● **Your assignment**
Set down the line that has "382C371 392 360" and each line beneath it, through the last line of the entries, exactly and with no others.

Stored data
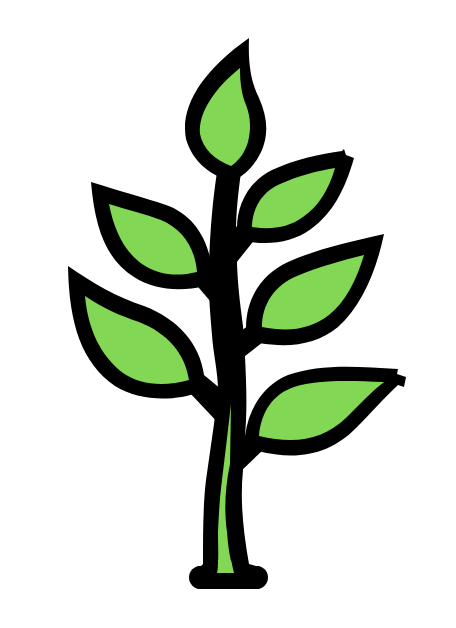
<!DOCTYPE html>
<html lang="en">
<head>
<meta charset="utf-8">
<title>Plant</title>
<style>
:root { --paper: #ffffff; --ink: #000000; --leaf: #82d854; }
html, body { margin: 0; background: var(--paper); overflow: hidden; }
.plant { display: block; width: 456px; height: 628px; }
.outline { fill: var(--ink); }
.fill { fill: var(--leaf); }
</style>
</head>
<body>
<svg class="plant" viewBox="0 0 456 628" role="img" aria-label="Green plant with six leaves and a thick black outline">
  <g id="stem">
    <path class="outline" d="M217 172H241C238 195 236 212 236 234L237 264C238 290 241 310 243 326L245 357C246 378 247 398 246 420L243 470C240 500 243 530 249 564L256 566A11 11 0 0 1 256 588H201A11 11 0 0 1 201 566L203 564C203 535 203 505 206 480L214 424L218 390C218 372 213 352 212 335C210 310 208 290 209 265C210 235 212 205 217 172Z"/>
    <path class="fill" d="M231 404L230 464C225 488 224 510 227 532C228 547 230 560 234 573H217C219 560 218 548 218 532C219 510 220 495 222 480C225 455 228 430 231 404Z"/>
  </g>
  <g id="twigs" class="outline">
    <path d="M194 274L204 258L216 260V308L199 288Z"/>
    <path d="M189 392L204 375L222 390V427Z"/>
    <path d="M234 230L243 218L256 238L236 263Z"/>
    <path d="M238 333L252 323L263 342L240 360Z"/>
    <path d="M240 440L254 430L263 450L240 472Z"/>
  </g>
  <g id="leaf-top">
    <path class="outline" d="M249 38C248 64 251 82 259 98C267 116 269 133 262 150C256 163 247 175 231 182C208 174 192 160 186 139C180 107 201 72 249 38Z"/>
    <path class="fill" d="M240 68C240 85 242 95 246 105C251 118 251 130 248 142C245 152 239 161 231 166C215 160 203 149 200 134C198 112 216 87 240 68Z"/>
  </g>
  <g id="leaf-upper-left">
    <path class="outline" d="M91 182C120 191 145 198 166 205C192 214 209 238 212 270L205 286C180 292 154 290 134 277C107 260 95 230 91 182Z"/>
    <path class="fill" d="M109 204C128 210 145 214 161 220C182 229 195 247 197 272C177 277 158 275 142 264C124 251 114 230 109 204Z"/>
  </g>
  <g id="leaf-lower-left">
    <path class="outline" d="M68 266C94 284 117 297 144 306C178 319 200 344 204 375L200 392C173 402 139 401 115 386C82 363 69 325 68 266Z"/>
    <path class="fill" d="M85 296C104 309 119 315 139 322C167 333 185 353 189 380C164 387 140 385 123 373C101 356 88 330 85 296Z"/>
  </g>
  <g id="leaf-upper-right">
    <path class="outline" d="M344 149L346 155L354 158C345 190 332 214 311 229C293 242 272 245 250 242L237 232C236 206 248 182 272 170C296 159 320 154 342 151Z"/>
    <path class="fill" d="M335 168C329 189 319 206 303 217C288 228 270 230 252 227C252 208 263 191 280 184C298 176 316 171 335 168Z"/>
  </g>
  <g id="leaf-middle-right">
    <path class="outline" d="M384 234C376 272 362 305 338 327C316 345 289 348 259 343L246 328C246 298 262 274 288 262C317 249 349 242 384 234Z"/>
    <path class="fill" d="M364 255C356 281 346 301 329 315C310 330 287 332 262 327C262 304 275 285 297 276C318 267 340 261 364 255Z"/>
  </g>
  <g id="leaf-bottom-right">
    <path class="outline" d="M398 369L397 374L406 377L404 387L398 385C384 398 372 412 357 427C330 455 297 461 258 451L245 436C249 407 264 385 288 375C318 364 356 366 398 369Z"/>
    <path class="fill" d="M384 382C371 392 360 404 347 417C322 441 294 444 259 436C261 412 273 394 294 387C320 379 351 381 384 382Z"/>
  </g>
  <g id="base">
    <rect class="outline" x="189" y="566" width="79" height="23" rx="11.5"/>
    <path class="fill" d="M217 573C218 569 218 566 218 560H231L234 573Z"/>
  </g>
</svg>
</body>
</html>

● **Response to the task**
    <path class="fill" d="M384 382C371 392 360 404 347 417C322 441 294 444 259 436C261 412 273 394 294 387C320 379 351 381 384 382Z"/>
  </g>
  <g id="base">
    <rect class="outline" x="189" y="566" width="79" height="23" rx="11.5"/>
    <path class="fill" d="M217 573C218 569 218 566 218 560H231L234 573Z"/>
  </g>
</svg>
</body>
</html>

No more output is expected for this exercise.